■ **WORK ORDER**: Collect each line of the records containing the string "ellipse".

[AVAILABLE RECORDS Boundary: Start]

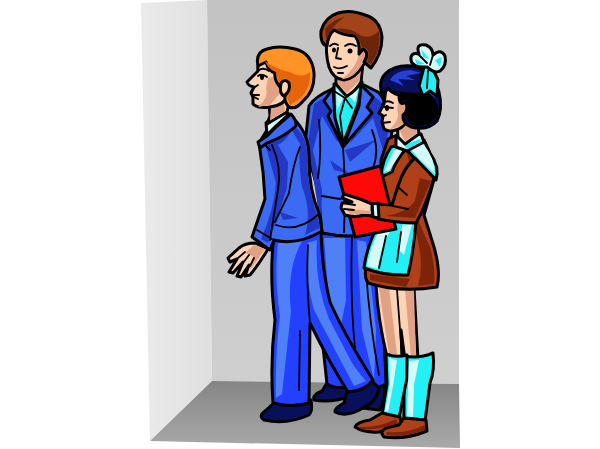
<!DOCTYPE html>
<html lang="en">
<head>
<meta charset="utf-8">
<title>Three schoolchildren</title>
<style>
:root{--ink:#000;--suit:#3b6bf5;--suit-dark:#2338c4;--trouser:#2440ff;--trouser-light:#4f80f8;--skin:#fcd3b4;--skin-shade:#e0a184;--ginger:#ff9326;--ginger-dark:#e8640a;--chestnut:#a3431a;--chestnut-dark:#6d2508;--dress:#b0401a;--dress-dark:#7d2408;--cyan:#22f0f4;--pale:#d4fafa;--book:#ff0808;--navy:#0a0f5c}
html,body{margin:0;overflow:hidden;background:#fff}
svg{display:block}
.line{stroke:var(--ink);stroke-width:3;stroke-linejoin:round;stroke-linecap:round}
.thin{stroke:var(--ink);stroke-width:1.8;stroke-linejoin:round;stroke-linecap:round;fill:none}
.suit{fill:var(--suit)}.suit-dark{fill:var(--suit-dark)}
.trouser{fill:var(--trouser)}.trouser-light{fill:var(--trouser-light)}
.skin{fill:var(--skin)}.skin-shade{fill:var(--skin-shade)}
.ginger{fill:var(--ginger)}.ginger-dark{fill:var(--ginger-dark)}
.chestnut{fill:var(--chestnut)}.chestnut-dark{fill:var(--chestnut-dark)}
.dress{fill:var(--dress)}.dress-dark{fill:var(--dress-dark)}
.cyan{fill:var(--cyan)}.pale{fill:var(--pale)}.book{fill:var(--book)}
.navy{fill:var(--navy)}.none{fill:none}
</style>
</head>
<body>
<svg width="600" height="449" viewBox="0 0 600 449" role="img" aria-label="Two schoolboys in blue suits and a schoolgirl with a red book stand in a grey room">
<defs>
<linearGradient id="side-wall"><stop offset="0" stop-color="#ebebeb"/><stop offset="1" stop-color="#dfdfdf"/></linearGradient>
<linearGradient id="back-wall" x2="0" y2="1"><stop offset="0" stop-color="#c3c3c3"/><stop offset="1" stop-color="#cfcfcf"/></linearGradient>
<linearGradient id="floor" x2="0" y2="1"><stop offset="0" stop-color="#858585"/><stop offset="1" stop-color="#a9a9a9"/></linearGradient>
</defs>

<g id="room">
<polygon fill="url(#side-wall)" points="141,3 207,0 212,381 150,441"/>
<polygon fill="url(#back-wall)" points="207,0 459,0 459,384 212,381"/>
<polygon fill="url(#floor)" points="212,381 459,384 460,448 150,441"/>
</g>

<g id="tall-boy">
<path class="navy line" d="M327 383L347 384L348 397Q331 403 314 400Q312 395 322 391Z"/>
<path class="navy line" d="M362 384L384 380Q387 397 380 410L362 408Z"/>
<path class="trouser line" d="M316 228L380 228L386 384Q375 390 362 386L350 370L347 387Q335 389 327 384L318 300Z"/>
<path class="trouser-light" d="M324 238L345 238L346 300L338 340L328 290ZM357 240L366 242L376 330L374 380L362 330Z"/>
<path class="thin" d="M352 234Q350 300 355 348M366 270Q369 320 379 375"/>
<path class="suit line" d="M332 89Q314 97 309 106L305 145L318 190L322 233Q350 239 374 233L386 180L392 130Q386 98 378 92L362 84Z"/>
<path class="suit-dark" d="M314 104L330 94L337 126L344 145L336 140L322 116L313 150L322 190L321 226L312 170L308 142ZM369 92L381 102L389 130L383 150L373 118L350 143L367 109ZM330 160L350 174L334 170ZM345 150L376 140L350 162Z"/>
<path class="cyan line" d="M334 84L362 82L358 104L343 144L334 118Z"/>
<path class="pale" d="M336 88L344 96L337 110ZM359 86L355 102L348 95Z"/>
<path class="thin" d="M334 91L345 98L359 86M345 98L340 116L343 140M345 98L352 108"/>
<path class="suit line" d="M333 88L324 101L331 111L328 116L343 147L335 118ZM361 85L373 97L367 107L372 113L343 147L359 106Z"/>
<path class="thin" d="M343 147Q346 187 344 232M319 120Q322 150 318 178M322 196L340 199M372 130Q380 150 373 168"/>
<path class="skin line" d="M336 72L336 84Q345 95 347 96Q356 91 361 82L363 62Z"/>
<path class="skin-shade" d="M338 80Q352 82 361 65L360 80L347 93L338 84Z"/>
<path class="skin line" d="M327 34Q325 54 329 67Q333 79 344 80Q356 78 363 65Q372 60 370 49L360 28L338 25Z"/>
<path class="skin-shade" d="M358 34L368 48Q371 57 363 63Q354 79 342 79Q354 70 358 58Z"/>
<path class="chestnut line" d="M327 46Q320 44 321 31Q325 17 338 13Q350 9 365 15Q380 19 382 37Q382 54 371 68L364 62Q370 53 363 49L359 54Q360 42 355 36Q342 35 334 30Q328 35 327 46Z"/>
<path class="chestnut-dark" d="M336 29Q349 27 360 35Q369 40 379 31Q382 48 371 64L367 62Q372 48 362 47Q359 38 354 34Q344 34 336 29ZM325 29Q333 19 345 17Q333 24 326 39Z"/>
<path class="thin" d="M330 46Q334 42 338 45M345 46Q350 42 356 46M338 48L336 58L341 59M334 67Q340 70 347 66M338 73L343 73"/>
<ellipse cx="334" cy="50" rx="2" ry="2.5"/><ellipse cx="350" cy="51" rx="2.5" ry="2.5"/>
</g>

<g id="ginger-boy">
<path class="navy line" d="M275 402L311 400Q313 411 309 415Q287 425 264 420Q258 416 265 411Z"/>
<path class="navy line" d="M347 392L371 380L379 388Q377 402 363 408Q346 418 335 412Q334 408 344 403Z"/>
<path class="trouser line" d="M274 236L321 230Q322 270 330 302Q344 334 373 380Q365 391 348 392Q328 360 310 323L309 403Q291 408 273 403Q270 362 275 320Q269 274 274 236Z"/>
<path class="trouser-light" d="M278 243L302 241Q286 270 291 311L282 394L276 398Q275 353 280 316Q274 278 278 243ZM307 243L317 240Q314 281 329 319L352 363Q361 376 366 381L354 386Q334 348 314 310Q305 278 307 243Z"/>
<path class="thin" d="M308 245Q306 281 310 323M300 331L299 390"/>
<path class="skin line" d="M255 243Q245 243 239 248L228 258L230 262L237 259L229 272L233 273L243 262L237 276L241 277L249 265L245 276L250 275Q259 264 268 249Z"/>
<path class="skin-shade" d="M254 245L265 249L250 270L253 256L245 253Z"/>
<path class="thin" d="M238 258L245 252M243 263L249 255M250 266L254 258"/>
<path class="suit line" d="M267 130L259 143L263 172L265 199L252 237L270 250L274 240Q297 246 322 231L319 213Q309 190 309 160Q310 134 293 118L283 112Z"/>
<path class="suit-dark" d="M286 120Q306 132 307 151Q306 182 317 215L320 228L305 235Q312 211 302 187Q298 161 300 144ZM274 135Q286 132 294 125Q288 140 278 145L288 162L287 188L275 224L268 243L261 239Q274 210 276 183L266 147ZM280 212L298 218L283 220Z"/>
<path class="thin" d="M272 145Q282 167 278 190L270 240M276 225Q298 233 319 214M300 147Q293 164 289 193L275 222M257 230L272 239M262 142L270 150"/>
<path class="pale line" d="M266 123L280 111L289 114L276 126L267 135Z"/>
<path class="suit line" d="M267 136L277 126L291 114Q297 121 296 126Q284 137 267 143L260 148L258 142Z"/>
<path class="skin line" d="M269 104L270 116L267 124L287 112L291 94Z"/>
<path class="skin-shade" d="M271 107L284 103L285 111L270 120Z"/>
<path class="skin line" d="M260 59Q257 66 258 71L247 82Q248 86 254 87L251 93L253 97L253 104Q258 109 270 107Q283 106 288 96L291 72L275 57Z"/>
<path class="skin-shade" d="M268 78L278 76L281 92L270 105L258 107Q269 98 266 88Z"/>
<path class="ginger line" d="M258 66Q255 52 267 49Q279 45 295 49Q312 53 314 73Q315 91 303 101Q296 110 289 107Q284 102 285 96Q291 88 288 82Q282 79 280 87Q274 80 275 73Q268 71 266 62Z"/>
<path class="ginger-dark" d="M265 61Q277 70 290 72Q302 79 310 72Q311 87 301 98L290 105L287 97Q295 83 284 78L279 83L276 72Q268 69 265 61Z"/>
<path class="skin line" d="M281 83Q285 78 289 83Q291 91 284 96Q279 94 281 83Z"/>
<path class="thin" d="M259 70Q264 67 269 71M258 76Q262 73 267 77M255 87L258 85M252 95L259 95M254 97L258 99"/>
<ellipse cx="262" cy="77" rx="2" ry="3"/>
</g>

<g id="girl">
<path class="skin line" d="M376 285L414 288L418 360L405 360L401 330L402 357L387 357Q378 320 376 285Z"/>
<path class="skin-shade" d="M379 288L389 288L397 354L389 354ZM405 290L414 290L416 357L411 357Z"/>
<path class="thin" d="M397 290L402 356"/>
<path class="cyan line" d="M404 356Q419 359 433 353Q435 370 430 383L425 421L404 419Z"/>
<path class="cyan line" d="M386 354Q396 358 407 355L407 378L399 418L382 415L387 384Z"/>
<path class="pale" d="M389 358L397 360L393 386L388 412L385 411L390 384ZM409 361L419 360L414 385L413 417L407 416Z"/>
<path class="dress line" d="M382 413L400 417L401 424L379 432Q364 433 355 427Q357 422 370 420Z"/>
<path class="dress line" d="M404 418L426 420L427 431Q405 440 384 437Q379 432 386 428L399 425Z"/>
<path class="dress-dark" d="M386 432Q406 434 425 425L425 430Q404 438 387 435ZM359 427Q378 428 396 419L398 423Q377 431 362 429Z"/>
<path class="dress line" d="M388 139L381 160L380 215L366 268Q364 278 368 283Q400 293 437 287Q441 272 434 247L424 215L435 176Q433 156 421 140L404 132Z"/>
<path class="dress-dark" d="M418 220L430 247Q436 270 434 284L418 286Q425 262 415 230ZM404 141L421 146Q430 158 431 176L423 196L413 216L406 207Q420 190 411 170ZM370 274L410 279L406 287L370 280Z"/>
<path class="cyan line" d="M380 222L416 221Q414 250 408 275Q385 276 364 268Q367 244 380 222Z"/>
<path class="pale" d="M382 226L394 225Q380 246 378 269L367 266Q371 243 382 226ZM402 225L412 224L404 255L399 250Z"/>
<path class="thin" d="M386 236L379 268M401 232L397 262"/>
<path class="cyan line" d="M391 147Q382 160 381 177L392 172Q396 160 406 149L416 160L436 180Q440 167 430 153L424 140L412 142Z"/>
<path class="pale" d="M394 150L404 148L389 171L384 172ZM410 148L423 144Q434 156 435 174L418 158Z"/>
<path class="pale line" d="M396 136L421 134L424 142L407 151L396 147Z"/>
<path class="cyan" d="M404 145L420 139L421 142L407 149Z"/>
<path class="book line" d="M339 177L380 166L396 229L355 237Z"/>
<path class="dress line" d="M415 158Q404 167 398 186L392 205L377 204L378 219Q399 223 416 223Q426 206 434 178Z"/>
<path class="dress-dark" d="M431 181L415 218L385 216Q406 213 415 201L420 178Z"/>
<path class="thin" d="M398 187L407 195M393 206L408 209"/>
<path class="pale line" d="M372 204L378 203L379 218L373 217Z"/>
<path class="skin line" d="M372 204L360 199L344 194L342 198L352 202L342 203L341 208L345 215Q355 218 364 215L372 216Z"/>
<path class="skin-shade" d="M346 209L371 211L371 214L350 214Z"/>
<path class="thin" d="M342 203L355 205M344 209L354 210"/>
<path class="skin line" d="M397 122L398 137L405 144L419 134L417 118Z"/>
<path class="skin-shade" d="M399 129L414 122L417 133L405 141Z"/>
<path class="skin line" d="M386 88L384 104L379 113L383 116L382 122L384 129Q391 134 402 127L415 115L408 90Z"/>
<path class="skin-shade" d="M399 98L409 108L404 124L389 130Q401 119 397 110Z"/>
<path class="navy line" d="M383 96Q377 82 386 73Q396 64 413 66Q434 71 439 92Q443 109 437 121Q428 131 411 127Q402 123 403 115Q409 111 406 102Q399 107 399 95Q391 93 388 88Z"/>
<path fill="#000" d="M391 90Q410 94 427 92Q437 98 439 111Q435 127 415 126Q405 122 406 115Q411 107 406 99L401 102L400 93Z"/>
<path fill="#2540d8" d="M390 80Q396 70 411 70L421 73L406 76L415 80L398 79L404 86ZM420 82Q431 85 435 98L426 90Z"/>
<path class="thin" d="M382 104Q387 99 393 103M384 107L393 108M382 117L386 115M382 123L390 122"/>
<ellipse cx="387" cy="108" rx="2" ry="3"/>
<g id="hair-bow">
<path class="cyan line" d="M424 67L419 86L423 96L430 91L437 96L438 80L431 65Z"/>
<path class="pale line" d="M427 67Q412 68 411 60Q410 52 419 54Q415 43 426 45Q433 48 433 55Q441 48 445 56Q447 66 440 71Q435 74 427 67Z"/>
<path class="cyan" d="M415 59L425 64L417 65ZM421 49L429 59L423 57ZM435 60L442 57L440 67Z"/>
<path class="thin" d="M419 55L427 63M433 55L430 65M428 71L427 88"/>
</g>
</g>
</svg>
</body>
</html>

[AVAILABLE RECORDS Boundary: End]

■ **TASK RESULT**:
<ellipse cx="334" cy="50" rx="2" ry="2.5"/><ellipse cx="350" cy="51" rx="2.5" ry="2.5"/>
<ellipse cx="262" cy="77" rx="2" ry="3"/>
<ellipse cx="387" cy="108" rx="2" ry="3"/>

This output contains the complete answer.